Study Design: Prospective study.
Objectives: To evaluate the effectiveness and safety of posterior interbody fusion with a new type of pedicle screws after posterior decompression for degenerative spinal disease.
Summary of Literature Review: There are no reports of surgical treatment results using the new type of pedicle screw (LumFix™) analyzed herein. We report the results of posterior interbody fusion with this new type of pedicle screw.
Materials and Methods: Ten patients underwent surgical treatment for degenerative spinal disease and were followed up for at least 1 year. In all cases, fixation using pedicle screws and posterior interbody fusion were performed after posterior decompression. Visual analogue scale (VAS) and Oswestry Disability Index (ODI) scores were measured before surgery, at 3 months postoperatively, and at 12 months postoperatively. Bone union was investigated through simple radiographs and computed tomography (CT) at 12 months postoperatively. In addition, blood inflammation levels and basic vital signs were investigated preoperatively and at the last follow-up.

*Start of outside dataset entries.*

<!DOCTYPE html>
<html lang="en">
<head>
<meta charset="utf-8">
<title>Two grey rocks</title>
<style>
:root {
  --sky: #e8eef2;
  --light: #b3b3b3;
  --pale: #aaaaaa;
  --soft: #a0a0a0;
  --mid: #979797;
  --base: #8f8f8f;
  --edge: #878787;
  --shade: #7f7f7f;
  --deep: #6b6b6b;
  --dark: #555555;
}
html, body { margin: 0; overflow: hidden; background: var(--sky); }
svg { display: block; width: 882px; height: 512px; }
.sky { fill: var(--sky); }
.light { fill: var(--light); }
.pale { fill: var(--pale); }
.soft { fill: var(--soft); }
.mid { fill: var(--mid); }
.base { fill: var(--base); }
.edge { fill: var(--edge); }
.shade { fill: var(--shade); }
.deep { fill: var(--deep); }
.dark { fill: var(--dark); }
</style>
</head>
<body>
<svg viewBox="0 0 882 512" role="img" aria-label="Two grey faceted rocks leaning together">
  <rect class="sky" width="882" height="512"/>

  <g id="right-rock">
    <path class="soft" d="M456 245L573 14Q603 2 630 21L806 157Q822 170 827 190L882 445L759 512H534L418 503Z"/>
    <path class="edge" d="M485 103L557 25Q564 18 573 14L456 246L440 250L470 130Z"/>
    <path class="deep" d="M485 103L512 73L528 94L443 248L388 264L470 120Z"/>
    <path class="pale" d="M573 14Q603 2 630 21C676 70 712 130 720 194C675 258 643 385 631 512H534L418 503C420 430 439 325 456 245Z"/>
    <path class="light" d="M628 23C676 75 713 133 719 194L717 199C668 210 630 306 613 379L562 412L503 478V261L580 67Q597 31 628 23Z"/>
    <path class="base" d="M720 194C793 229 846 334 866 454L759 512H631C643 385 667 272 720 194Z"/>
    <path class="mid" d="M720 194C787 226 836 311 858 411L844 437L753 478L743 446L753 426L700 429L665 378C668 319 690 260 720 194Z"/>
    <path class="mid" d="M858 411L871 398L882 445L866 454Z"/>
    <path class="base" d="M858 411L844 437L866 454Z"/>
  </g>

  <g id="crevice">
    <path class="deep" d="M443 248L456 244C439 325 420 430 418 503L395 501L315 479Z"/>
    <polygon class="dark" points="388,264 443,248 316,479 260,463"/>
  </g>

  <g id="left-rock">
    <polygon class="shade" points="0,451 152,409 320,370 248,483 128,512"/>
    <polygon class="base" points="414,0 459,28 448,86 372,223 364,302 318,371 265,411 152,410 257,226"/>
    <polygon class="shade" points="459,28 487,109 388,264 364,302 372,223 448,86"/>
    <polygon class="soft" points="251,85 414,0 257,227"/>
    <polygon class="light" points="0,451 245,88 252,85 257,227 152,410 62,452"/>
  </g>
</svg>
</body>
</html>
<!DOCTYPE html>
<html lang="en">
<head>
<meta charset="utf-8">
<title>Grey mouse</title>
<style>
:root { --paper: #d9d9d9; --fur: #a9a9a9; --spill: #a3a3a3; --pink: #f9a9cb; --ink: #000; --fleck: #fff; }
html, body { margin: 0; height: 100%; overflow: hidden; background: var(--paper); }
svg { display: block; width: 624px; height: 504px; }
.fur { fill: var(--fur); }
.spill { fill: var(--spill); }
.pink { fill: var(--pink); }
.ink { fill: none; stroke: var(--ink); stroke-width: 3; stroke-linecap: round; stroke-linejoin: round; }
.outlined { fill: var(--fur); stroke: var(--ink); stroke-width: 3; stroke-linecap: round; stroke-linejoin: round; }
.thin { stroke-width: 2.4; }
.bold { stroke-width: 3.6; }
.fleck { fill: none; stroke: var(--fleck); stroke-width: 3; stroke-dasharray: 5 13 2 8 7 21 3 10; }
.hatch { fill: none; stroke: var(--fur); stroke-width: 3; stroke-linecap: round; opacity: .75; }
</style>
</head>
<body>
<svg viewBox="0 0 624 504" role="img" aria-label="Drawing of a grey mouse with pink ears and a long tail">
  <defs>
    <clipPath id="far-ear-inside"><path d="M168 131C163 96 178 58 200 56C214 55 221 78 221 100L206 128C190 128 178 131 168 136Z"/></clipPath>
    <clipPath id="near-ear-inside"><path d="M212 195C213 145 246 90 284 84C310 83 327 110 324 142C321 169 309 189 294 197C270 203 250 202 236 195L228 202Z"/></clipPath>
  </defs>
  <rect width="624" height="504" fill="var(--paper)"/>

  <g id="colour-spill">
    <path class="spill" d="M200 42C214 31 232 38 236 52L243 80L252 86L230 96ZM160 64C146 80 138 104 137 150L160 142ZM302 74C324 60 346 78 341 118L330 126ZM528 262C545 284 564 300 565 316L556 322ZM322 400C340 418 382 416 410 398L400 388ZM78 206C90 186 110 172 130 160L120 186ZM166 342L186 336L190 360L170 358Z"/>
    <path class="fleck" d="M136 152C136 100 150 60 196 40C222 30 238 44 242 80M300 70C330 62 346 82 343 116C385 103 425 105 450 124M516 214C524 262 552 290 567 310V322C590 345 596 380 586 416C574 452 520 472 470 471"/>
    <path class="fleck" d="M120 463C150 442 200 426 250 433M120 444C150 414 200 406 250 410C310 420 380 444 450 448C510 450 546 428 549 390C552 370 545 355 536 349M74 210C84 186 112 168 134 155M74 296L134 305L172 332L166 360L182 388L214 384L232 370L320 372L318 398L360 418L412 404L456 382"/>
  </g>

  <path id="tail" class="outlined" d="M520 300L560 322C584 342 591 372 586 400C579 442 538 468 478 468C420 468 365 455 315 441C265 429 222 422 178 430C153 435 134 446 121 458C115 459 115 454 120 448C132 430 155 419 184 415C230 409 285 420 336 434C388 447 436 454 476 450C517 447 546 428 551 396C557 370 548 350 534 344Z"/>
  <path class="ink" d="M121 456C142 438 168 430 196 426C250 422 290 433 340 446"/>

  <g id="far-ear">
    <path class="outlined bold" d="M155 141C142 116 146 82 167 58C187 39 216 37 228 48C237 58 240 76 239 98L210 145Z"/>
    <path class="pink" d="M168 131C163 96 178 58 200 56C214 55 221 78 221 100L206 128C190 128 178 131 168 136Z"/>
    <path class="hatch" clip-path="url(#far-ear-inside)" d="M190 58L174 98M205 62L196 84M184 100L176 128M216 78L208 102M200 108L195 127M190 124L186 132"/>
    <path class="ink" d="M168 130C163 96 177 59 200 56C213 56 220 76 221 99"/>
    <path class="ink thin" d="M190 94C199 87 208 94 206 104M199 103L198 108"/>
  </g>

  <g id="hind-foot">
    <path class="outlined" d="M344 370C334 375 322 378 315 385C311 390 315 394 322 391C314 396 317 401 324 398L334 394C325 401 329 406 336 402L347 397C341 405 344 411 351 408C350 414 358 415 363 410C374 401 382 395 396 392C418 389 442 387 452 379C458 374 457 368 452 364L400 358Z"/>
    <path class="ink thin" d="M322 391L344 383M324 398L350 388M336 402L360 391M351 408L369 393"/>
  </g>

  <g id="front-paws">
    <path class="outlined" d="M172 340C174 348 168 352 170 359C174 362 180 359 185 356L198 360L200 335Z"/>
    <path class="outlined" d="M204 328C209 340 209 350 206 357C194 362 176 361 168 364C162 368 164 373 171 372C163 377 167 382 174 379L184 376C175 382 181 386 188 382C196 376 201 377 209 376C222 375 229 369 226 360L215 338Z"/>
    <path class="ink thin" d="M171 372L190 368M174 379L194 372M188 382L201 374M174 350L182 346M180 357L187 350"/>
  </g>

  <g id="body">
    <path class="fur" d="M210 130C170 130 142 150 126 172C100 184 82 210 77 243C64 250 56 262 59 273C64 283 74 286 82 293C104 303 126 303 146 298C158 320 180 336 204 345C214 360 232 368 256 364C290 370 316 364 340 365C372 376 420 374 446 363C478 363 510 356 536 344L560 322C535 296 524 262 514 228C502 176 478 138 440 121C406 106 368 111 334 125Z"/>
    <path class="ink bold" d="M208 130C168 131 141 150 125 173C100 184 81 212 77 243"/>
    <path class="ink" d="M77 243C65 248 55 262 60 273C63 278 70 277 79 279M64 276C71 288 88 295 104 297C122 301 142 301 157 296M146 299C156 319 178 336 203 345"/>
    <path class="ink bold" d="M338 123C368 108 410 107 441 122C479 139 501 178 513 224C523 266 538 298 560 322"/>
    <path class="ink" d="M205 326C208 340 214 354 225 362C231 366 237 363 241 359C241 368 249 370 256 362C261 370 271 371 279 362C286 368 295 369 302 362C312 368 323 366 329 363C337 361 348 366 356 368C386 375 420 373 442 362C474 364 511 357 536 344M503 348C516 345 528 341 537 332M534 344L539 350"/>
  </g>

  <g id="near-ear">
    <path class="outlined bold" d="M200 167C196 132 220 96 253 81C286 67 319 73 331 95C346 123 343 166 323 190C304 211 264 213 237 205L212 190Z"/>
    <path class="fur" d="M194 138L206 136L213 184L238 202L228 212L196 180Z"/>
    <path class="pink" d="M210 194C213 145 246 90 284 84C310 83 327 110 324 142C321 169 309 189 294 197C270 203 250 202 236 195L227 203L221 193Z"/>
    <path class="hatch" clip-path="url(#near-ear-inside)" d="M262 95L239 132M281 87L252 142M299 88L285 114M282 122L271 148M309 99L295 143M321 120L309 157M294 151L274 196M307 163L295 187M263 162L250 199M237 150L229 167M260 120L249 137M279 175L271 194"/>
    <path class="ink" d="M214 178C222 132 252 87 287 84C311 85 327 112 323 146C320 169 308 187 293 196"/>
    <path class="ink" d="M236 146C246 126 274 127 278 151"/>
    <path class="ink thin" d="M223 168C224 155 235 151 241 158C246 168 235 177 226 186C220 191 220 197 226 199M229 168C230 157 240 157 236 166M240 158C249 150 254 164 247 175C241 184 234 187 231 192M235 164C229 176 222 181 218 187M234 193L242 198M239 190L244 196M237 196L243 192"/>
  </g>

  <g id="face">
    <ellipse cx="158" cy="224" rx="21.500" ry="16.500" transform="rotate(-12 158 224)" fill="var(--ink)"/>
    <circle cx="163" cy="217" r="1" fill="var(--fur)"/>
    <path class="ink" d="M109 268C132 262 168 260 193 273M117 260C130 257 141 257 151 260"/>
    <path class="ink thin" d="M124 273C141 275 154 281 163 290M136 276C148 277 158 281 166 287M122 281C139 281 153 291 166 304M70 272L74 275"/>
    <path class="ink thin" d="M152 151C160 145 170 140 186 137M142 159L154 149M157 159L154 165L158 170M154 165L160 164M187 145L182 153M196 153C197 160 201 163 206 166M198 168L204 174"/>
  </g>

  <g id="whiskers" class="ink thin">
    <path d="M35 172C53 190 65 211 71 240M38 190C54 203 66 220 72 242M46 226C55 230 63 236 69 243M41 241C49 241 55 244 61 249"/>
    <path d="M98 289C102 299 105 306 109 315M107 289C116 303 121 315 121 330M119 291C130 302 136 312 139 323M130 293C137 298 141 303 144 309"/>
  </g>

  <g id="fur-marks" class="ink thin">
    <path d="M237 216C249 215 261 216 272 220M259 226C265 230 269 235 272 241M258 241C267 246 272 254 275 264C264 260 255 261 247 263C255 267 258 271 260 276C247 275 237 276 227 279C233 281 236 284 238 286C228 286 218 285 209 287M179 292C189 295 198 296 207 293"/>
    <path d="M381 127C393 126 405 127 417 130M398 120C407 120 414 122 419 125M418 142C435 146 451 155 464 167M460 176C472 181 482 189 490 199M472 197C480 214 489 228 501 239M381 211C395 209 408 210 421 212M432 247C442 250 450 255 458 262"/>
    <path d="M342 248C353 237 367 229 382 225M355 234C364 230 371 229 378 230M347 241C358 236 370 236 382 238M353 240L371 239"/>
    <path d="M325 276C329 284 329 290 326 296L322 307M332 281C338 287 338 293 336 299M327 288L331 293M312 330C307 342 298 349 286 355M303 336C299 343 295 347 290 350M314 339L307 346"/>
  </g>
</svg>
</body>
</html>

Results: In all cases, preoperative symptoms improved, and the back pain VAS improved from 7.30±1.49 preoperatively to 2.70±1.64 at 3 months postoperatively and 1.80±1.40 at the final follow-up. Leg pain was 7.40±1.17 preoperatively and 2.60±2.17 at 3 months postoperatively. At the last follow-up, it improved to 2.40±1.96 (p<0.001). The ODI improved from 28.80±4.89 preoperatively to 15.60±5.04 at 3 months postoperatively and 16.90±6.61 (p=0.002) at the final follow-up. Bone union was achieved in all cases. Inflammation levels and vital signs were within the normal range both preoperatively and at 12 months postoperatively.
Conclusions: The LumFix™ pedicle screws used in this study were fused in 100% of patients with degenerative spinal diseases. No complications were observed, and the VAS of back and leg pain and ODI of the lumbar spine significantly improved. There were no abnormal findings in blood tests or vital signs, demonstrating biocompatibility. Therefore, the type of new pedicle screw analyzed in this study can be used in fusion surgery for degenerative spinal diseases.